--- START ---

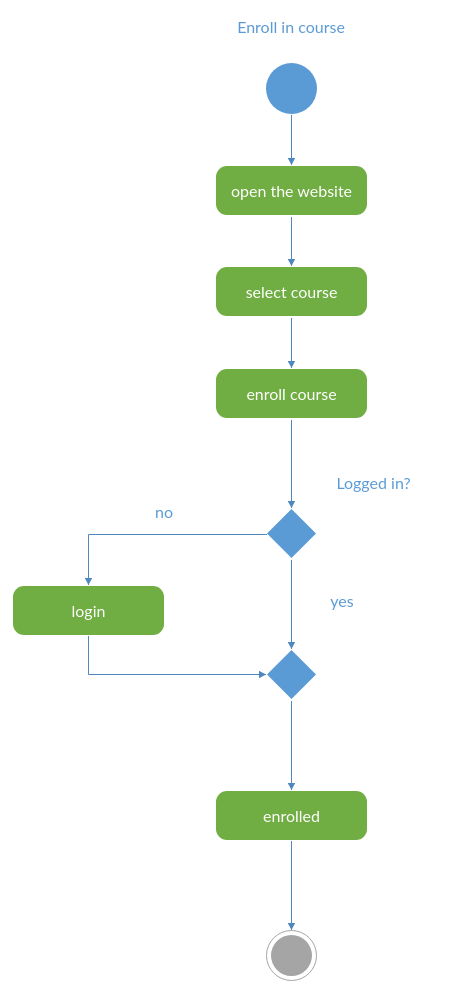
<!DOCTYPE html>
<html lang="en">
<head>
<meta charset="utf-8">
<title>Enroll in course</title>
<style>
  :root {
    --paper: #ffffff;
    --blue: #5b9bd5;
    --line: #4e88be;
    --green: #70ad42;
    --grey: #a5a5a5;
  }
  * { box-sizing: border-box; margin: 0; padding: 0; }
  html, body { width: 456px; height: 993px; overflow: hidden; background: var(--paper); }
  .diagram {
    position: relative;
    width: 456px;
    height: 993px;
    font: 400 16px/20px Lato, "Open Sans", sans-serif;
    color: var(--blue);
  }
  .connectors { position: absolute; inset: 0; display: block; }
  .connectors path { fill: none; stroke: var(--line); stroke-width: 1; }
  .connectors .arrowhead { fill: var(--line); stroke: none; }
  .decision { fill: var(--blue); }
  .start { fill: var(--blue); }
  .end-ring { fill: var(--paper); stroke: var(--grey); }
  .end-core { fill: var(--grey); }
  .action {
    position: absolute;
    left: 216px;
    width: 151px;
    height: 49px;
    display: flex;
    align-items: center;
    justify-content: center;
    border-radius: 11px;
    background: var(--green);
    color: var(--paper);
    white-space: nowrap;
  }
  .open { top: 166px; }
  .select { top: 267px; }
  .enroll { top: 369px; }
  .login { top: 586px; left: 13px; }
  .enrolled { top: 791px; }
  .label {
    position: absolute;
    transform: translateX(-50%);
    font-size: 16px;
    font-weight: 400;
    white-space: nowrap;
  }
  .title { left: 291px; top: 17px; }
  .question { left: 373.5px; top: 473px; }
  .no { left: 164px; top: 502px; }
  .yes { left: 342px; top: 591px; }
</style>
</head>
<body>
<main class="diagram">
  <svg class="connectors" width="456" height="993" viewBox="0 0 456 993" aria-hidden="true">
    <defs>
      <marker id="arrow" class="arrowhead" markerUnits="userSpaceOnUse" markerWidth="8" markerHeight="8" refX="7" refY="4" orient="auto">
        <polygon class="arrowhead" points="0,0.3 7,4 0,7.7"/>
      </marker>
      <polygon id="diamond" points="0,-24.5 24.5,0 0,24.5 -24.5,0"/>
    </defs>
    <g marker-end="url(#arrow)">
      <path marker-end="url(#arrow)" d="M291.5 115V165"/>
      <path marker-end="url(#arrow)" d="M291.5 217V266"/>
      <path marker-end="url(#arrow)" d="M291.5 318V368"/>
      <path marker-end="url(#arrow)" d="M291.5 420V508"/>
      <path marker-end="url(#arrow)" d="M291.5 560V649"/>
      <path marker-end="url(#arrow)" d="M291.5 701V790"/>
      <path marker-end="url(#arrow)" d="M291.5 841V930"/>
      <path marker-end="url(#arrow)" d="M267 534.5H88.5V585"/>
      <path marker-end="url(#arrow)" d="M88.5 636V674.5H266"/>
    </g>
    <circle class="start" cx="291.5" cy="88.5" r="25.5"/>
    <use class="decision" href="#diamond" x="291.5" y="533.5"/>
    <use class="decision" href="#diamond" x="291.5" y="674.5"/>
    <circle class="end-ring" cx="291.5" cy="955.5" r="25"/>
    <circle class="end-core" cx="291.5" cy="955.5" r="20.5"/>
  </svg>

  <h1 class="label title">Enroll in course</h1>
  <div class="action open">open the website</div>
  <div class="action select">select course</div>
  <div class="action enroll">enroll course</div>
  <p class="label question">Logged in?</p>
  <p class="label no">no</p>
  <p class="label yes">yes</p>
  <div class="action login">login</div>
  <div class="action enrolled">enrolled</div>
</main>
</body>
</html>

--- END ---
--- START ---

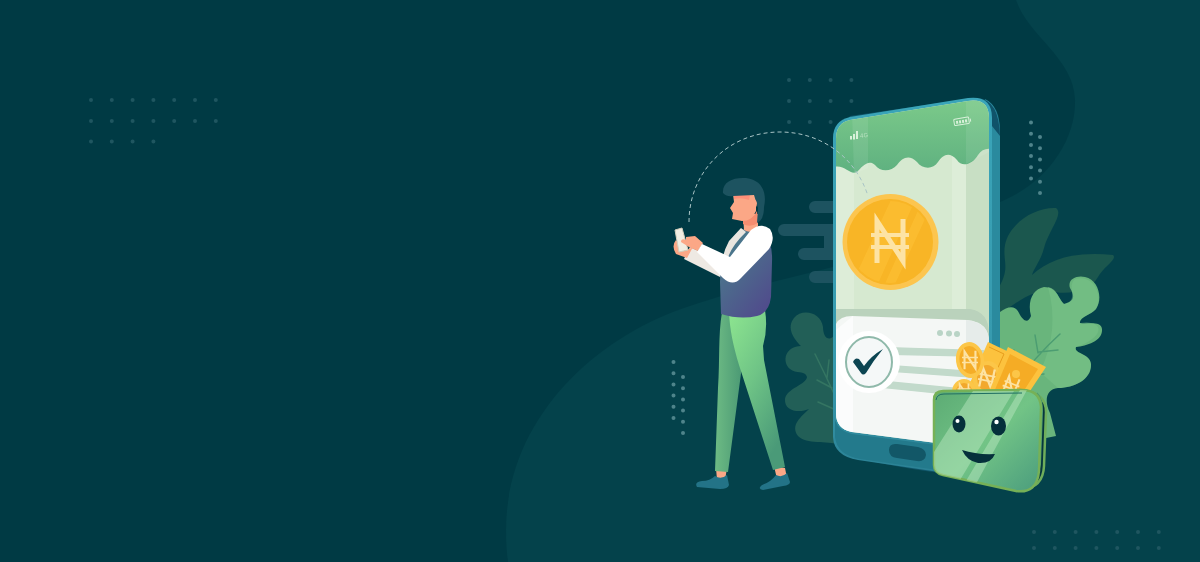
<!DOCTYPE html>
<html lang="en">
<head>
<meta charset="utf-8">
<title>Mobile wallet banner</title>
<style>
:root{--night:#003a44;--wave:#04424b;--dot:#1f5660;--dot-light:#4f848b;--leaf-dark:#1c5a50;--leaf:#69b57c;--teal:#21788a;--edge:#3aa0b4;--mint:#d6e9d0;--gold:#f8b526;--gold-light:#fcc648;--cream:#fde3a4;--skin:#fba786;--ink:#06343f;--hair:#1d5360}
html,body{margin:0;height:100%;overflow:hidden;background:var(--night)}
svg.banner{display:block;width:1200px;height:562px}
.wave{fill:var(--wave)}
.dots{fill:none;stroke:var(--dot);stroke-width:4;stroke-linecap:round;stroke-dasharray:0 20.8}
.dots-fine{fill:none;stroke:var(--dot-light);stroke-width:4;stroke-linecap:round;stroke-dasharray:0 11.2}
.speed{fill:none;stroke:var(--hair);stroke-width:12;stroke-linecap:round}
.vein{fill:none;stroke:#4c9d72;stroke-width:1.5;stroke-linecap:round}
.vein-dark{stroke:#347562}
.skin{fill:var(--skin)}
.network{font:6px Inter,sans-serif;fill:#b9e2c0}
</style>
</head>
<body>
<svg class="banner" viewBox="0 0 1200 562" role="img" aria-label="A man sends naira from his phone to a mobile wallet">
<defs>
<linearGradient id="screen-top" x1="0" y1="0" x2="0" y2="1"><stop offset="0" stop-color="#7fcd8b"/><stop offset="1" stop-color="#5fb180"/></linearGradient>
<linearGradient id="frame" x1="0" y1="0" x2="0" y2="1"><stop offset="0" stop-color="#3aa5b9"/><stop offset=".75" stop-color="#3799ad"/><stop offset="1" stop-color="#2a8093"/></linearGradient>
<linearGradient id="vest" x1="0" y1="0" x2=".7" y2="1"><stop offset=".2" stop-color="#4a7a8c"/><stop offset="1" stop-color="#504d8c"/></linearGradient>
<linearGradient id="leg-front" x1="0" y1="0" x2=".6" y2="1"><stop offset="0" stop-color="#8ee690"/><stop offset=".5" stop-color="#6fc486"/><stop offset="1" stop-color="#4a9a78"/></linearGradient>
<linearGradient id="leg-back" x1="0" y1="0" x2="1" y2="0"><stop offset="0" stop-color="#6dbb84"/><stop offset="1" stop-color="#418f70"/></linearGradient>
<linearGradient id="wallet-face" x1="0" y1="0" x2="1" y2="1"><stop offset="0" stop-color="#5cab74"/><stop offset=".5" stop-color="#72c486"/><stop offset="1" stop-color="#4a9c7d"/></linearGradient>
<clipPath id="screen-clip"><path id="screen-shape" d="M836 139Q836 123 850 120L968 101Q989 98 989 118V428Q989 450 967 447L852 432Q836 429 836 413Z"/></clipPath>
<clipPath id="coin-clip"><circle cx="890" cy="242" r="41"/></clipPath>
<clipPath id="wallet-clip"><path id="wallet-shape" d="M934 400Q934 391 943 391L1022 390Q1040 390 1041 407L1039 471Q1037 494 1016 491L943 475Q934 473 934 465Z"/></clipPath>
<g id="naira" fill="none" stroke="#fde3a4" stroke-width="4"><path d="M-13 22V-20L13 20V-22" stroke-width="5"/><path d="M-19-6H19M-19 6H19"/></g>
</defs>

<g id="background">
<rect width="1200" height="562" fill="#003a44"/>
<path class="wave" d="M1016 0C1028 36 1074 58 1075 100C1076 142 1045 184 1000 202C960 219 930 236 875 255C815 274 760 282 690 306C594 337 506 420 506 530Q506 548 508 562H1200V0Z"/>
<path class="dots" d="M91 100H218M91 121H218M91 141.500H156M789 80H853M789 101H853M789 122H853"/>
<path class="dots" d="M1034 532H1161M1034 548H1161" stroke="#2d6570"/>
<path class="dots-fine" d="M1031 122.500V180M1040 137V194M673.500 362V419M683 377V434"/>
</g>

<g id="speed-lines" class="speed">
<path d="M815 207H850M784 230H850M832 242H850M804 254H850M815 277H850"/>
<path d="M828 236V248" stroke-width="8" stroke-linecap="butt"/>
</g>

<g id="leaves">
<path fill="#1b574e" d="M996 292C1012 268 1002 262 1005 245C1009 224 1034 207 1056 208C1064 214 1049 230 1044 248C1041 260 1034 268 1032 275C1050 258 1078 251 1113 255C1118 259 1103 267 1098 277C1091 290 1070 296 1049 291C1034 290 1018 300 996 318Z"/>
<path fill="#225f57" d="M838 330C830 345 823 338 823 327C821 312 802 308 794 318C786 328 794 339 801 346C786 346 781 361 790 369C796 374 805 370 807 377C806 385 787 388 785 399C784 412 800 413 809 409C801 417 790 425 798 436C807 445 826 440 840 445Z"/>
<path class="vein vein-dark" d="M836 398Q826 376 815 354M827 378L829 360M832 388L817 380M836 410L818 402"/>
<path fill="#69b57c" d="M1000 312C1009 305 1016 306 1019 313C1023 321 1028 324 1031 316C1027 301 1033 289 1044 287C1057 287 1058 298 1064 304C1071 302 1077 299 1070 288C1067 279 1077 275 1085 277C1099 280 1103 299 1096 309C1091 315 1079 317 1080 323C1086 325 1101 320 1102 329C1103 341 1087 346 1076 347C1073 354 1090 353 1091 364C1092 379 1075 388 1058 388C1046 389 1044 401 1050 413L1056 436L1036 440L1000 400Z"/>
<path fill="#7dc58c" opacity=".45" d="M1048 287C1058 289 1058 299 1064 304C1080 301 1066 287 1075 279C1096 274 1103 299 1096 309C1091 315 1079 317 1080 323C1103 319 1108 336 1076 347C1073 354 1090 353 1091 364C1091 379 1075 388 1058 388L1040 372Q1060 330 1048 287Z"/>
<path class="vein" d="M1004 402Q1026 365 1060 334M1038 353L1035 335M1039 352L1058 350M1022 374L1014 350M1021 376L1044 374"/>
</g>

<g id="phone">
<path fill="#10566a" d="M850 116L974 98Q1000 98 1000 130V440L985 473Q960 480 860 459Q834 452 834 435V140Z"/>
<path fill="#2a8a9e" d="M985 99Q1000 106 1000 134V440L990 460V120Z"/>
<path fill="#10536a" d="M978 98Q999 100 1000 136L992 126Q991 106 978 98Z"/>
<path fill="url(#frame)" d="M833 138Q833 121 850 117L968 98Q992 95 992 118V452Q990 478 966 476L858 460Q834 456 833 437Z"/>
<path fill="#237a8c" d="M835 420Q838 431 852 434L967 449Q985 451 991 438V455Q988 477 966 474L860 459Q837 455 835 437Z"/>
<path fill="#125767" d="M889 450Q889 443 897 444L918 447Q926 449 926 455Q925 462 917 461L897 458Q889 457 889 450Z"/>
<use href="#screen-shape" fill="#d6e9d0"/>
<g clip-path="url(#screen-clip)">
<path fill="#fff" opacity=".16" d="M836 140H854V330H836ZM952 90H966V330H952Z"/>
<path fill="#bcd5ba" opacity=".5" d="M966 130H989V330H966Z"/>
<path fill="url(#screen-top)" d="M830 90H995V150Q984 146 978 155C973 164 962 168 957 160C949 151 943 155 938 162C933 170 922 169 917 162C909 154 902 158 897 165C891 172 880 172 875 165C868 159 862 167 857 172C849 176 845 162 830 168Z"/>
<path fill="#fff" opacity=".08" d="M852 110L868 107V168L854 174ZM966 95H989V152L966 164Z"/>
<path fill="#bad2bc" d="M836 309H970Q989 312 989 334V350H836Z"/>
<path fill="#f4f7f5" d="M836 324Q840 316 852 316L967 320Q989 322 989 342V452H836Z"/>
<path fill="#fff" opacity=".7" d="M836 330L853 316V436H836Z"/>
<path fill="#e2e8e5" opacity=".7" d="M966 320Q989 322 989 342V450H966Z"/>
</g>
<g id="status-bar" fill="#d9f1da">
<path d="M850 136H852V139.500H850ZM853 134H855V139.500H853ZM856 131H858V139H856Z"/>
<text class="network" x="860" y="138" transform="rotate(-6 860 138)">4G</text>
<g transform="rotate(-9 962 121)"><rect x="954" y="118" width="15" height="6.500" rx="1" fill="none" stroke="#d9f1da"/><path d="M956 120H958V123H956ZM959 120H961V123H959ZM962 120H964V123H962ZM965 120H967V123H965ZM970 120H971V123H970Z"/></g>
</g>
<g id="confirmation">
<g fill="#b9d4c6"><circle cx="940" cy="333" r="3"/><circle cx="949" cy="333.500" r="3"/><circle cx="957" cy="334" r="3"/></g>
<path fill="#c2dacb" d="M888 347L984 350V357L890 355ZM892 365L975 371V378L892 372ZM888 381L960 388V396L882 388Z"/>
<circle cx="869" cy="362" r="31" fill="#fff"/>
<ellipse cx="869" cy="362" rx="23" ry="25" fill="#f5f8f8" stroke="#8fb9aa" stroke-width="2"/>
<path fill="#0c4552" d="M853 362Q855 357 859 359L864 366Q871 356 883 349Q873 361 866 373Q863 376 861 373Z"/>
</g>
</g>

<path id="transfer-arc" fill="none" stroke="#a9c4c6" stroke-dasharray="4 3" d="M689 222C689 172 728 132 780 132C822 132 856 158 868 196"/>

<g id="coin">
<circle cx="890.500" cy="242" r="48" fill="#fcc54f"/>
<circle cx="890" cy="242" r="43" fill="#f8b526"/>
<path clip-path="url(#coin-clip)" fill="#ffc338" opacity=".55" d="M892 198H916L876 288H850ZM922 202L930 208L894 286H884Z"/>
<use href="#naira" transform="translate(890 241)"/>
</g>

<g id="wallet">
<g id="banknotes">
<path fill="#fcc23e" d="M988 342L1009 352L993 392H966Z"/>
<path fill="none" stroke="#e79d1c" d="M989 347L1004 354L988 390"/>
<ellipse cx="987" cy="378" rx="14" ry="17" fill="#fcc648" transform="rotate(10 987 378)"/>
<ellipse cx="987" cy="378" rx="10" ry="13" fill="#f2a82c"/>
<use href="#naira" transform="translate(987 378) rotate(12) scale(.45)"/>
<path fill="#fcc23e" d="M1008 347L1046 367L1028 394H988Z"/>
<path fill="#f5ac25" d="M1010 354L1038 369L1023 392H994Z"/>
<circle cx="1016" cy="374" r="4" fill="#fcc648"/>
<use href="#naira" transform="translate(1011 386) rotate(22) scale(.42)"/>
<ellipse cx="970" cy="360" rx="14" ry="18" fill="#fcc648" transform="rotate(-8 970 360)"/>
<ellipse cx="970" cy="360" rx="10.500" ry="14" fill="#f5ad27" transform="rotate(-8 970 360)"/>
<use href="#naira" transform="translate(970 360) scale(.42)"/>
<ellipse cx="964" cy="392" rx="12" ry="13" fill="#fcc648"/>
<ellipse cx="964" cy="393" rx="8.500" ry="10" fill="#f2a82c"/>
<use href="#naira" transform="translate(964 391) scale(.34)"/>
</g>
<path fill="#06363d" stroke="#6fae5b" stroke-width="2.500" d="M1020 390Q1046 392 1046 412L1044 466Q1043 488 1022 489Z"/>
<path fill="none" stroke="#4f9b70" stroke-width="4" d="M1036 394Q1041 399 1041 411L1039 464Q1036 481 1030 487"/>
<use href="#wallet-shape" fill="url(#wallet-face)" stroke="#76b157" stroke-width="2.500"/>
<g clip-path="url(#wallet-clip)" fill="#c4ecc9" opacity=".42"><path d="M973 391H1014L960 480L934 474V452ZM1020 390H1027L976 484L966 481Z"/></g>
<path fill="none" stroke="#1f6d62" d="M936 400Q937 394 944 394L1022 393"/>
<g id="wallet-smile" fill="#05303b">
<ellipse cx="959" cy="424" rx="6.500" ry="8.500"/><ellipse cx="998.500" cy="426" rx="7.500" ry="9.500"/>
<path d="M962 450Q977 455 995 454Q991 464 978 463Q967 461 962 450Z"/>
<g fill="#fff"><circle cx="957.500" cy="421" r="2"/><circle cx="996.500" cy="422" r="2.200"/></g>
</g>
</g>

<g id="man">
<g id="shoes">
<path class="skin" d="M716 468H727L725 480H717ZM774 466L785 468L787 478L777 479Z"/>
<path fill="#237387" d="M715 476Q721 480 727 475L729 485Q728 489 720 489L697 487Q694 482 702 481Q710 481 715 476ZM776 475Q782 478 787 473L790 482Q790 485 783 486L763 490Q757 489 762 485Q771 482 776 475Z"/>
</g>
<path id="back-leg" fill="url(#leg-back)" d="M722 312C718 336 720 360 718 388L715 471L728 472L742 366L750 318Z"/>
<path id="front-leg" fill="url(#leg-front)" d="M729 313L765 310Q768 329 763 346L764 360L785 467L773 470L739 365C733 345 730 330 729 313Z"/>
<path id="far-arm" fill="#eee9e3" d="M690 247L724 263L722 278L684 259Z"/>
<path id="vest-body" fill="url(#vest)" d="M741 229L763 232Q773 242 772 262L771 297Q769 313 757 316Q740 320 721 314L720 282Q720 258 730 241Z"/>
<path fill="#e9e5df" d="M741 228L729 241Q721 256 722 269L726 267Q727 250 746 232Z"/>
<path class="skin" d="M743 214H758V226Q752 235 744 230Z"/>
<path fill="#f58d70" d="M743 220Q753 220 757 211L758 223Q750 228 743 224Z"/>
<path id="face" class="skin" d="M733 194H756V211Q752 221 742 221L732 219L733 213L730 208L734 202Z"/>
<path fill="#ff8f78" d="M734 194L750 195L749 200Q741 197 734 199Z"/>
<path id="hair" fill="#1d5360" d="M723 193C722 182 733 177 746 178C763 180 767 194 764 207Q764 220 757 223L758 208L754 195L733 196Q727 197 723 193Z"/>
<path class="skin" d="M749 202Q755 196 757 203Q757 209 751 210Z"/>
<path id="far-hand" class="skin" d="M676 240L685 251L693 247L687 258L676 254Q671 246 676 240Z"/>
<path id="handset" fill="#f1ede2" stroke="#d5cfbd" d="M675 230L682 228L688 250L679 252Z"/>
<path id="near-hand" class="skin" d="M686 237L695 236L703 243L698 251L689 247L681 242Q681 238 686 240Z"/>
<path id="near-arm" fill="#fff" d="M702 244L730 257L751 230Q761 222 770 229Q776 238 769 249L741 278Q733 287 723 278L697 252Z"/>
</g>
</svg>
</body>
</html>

--- END ---

WHAT YOU HAVE TO DO — Among the entries above, how many lines contain the string "blue"? Write the number alone.

RESPONSE AREA — 4